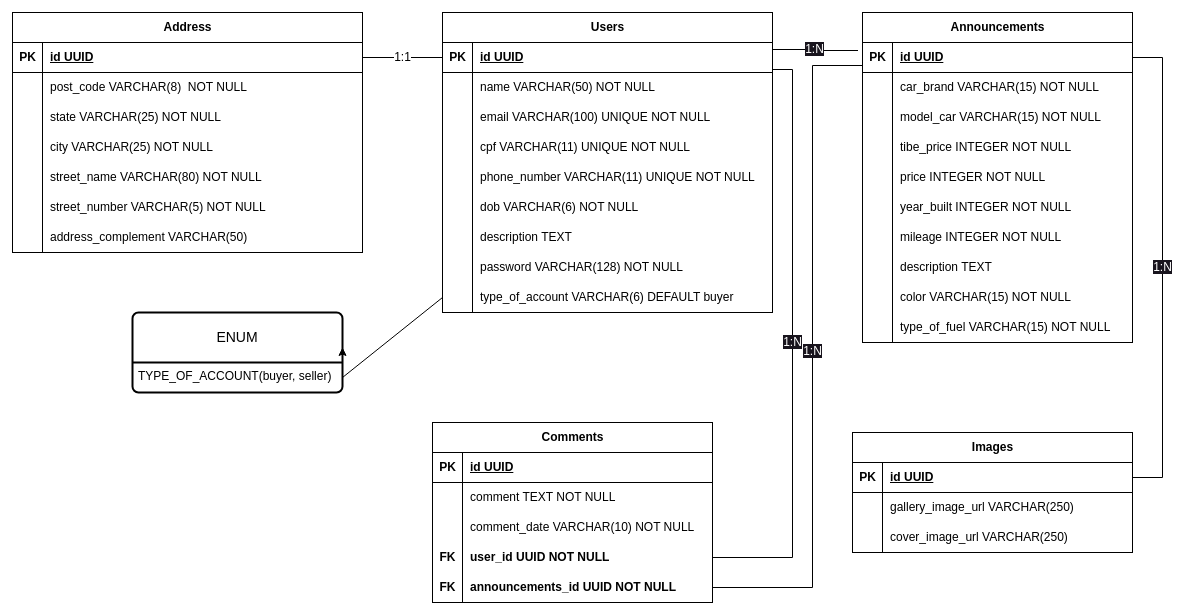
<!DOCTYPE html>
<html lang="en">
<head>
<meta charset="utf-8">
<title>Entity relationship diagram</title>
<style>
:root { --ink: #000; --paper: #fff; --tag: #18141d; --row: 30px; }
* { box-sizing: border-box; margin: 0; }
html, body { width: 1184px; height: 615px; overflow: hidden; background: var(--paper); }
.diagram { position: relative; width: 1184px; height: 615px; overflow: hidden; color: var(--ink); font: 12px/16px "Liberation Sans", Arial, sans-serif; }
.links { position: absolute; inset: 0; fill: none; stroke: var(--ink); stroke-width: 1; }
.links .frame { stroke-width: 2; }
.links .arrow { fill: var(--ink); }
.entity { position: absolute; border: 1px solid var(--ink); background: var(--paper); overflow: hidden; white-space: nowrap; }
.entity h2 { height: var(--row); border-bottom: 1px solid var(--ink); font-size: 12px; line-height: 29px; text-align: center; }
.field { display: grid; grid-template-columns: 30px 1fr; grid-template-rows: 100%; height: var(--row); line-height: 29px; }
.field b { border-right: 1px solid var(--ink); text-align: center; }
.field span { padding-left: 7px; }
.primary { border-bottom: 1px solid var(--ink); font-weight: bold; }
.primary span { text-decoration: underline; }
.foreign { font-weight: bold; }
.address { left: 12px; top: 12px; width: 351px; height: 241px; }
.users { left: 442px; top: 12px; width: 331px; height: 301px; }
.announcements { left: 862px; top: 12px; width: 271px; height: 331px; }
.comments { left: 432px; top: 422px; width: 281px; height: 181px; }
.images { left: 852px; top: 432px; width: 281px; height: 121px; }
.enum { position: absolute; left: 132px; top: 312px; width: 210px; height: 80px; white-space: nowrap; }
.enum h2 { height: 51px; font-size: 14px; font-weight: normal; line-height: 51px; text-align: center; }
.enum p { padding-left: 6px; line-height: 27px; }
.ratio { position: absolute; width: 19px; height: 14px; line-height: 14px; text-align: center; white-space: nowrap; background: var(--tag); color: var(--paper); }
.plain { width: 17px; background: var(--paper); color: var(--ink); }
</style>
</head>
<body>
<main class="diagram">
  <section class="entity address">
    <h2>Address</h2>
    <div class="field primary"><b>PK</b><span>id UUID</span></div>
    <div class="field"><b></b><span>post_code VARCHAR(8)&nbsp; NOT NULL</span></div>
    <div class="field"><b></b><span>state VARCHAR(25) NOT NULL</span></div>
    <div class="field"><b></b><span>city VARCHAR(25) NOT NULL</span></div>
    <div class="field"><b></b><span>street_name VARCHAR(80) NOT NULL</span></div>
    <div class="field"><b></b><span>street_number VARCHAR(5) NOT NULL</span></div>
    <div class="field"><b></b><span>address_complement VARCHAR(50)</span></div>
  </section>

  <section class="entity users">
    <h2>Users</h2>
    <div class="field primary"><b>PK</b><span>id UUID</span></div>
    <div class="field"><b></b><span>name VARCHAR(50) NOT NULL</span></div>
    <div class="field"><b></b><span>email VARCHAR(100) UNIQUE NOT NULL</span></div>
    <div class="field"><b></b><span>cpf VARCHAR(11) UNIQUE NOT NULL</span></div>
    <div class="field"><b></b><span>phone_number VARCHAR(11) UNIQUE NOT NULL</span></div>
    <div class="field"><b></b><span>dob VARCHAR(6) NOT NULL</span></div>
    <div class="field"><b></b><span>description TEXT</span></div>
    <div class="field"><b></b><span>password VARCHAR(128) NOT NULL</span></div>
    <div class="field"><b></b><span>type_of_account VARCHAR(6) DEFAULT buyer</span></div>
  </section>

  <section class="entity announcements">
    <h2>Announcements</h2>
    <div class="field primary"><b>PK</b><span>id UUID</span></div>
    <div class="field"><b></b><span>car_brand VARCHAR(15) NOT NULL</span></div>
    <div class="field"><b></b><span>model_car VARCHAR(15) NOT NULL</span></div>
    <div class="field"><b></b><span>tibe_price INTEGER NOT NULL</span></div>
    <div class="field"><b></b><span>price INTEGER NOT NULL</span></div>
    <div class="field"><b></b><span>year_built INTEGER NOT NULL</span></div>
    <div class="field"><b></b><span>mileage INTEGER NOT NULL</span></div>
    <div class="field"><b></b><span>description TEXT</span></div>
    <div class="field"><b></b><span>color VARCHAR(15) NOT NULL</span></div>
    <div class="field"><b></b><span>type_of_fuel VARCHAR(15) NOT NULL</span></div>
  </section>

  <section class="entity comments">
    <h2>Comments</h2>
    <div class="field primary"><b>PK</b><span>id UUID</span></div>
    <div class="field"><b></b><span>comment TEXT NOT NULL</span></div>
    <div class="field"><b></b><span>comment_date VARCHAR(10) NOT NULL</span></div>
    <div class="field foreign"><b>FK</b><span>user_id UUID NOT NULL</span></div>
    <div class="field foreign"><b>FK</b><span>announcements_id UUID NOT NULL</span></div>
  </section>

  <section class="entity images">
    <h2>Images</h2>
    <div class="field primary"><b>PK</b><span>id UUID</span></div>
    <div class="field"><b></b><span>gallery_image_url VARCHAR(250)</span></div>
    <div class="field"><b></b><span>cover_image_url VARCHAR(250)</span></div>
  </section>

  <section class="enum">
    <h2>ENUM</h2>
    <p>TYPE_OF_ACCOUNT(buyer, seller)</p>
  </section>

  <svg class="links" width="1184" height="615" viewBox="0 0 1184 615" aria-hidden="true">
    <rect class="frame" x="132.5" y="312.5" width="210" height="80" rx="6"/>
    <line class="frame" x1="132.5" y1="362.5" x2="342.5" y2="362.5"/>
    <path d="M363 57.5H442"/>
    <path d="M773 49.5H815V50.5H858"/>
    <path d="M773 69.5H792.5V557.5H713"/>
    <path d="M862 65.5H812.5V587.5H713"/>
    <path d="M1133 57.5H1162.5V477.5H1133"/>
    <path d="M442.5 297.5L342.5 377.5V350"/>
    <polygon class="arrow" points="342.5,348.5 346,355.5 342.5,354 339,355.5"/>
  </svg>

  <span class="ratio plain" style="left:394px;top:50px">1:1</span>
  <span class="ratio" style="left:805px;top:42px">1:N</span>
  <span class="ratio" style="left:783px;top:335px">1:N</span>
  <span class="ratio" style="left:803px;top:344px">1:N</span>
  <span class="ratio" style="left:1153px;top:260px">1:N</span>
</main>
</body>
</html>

● **Your assignment**: Return all lines in the data that include the word "html".

● **Result of this task**:
<!DOCTYPE html>
<html lang="en">
html, body { width: 1184px; height: 615px; overflow: hidden; background: var(--paper); }
</html>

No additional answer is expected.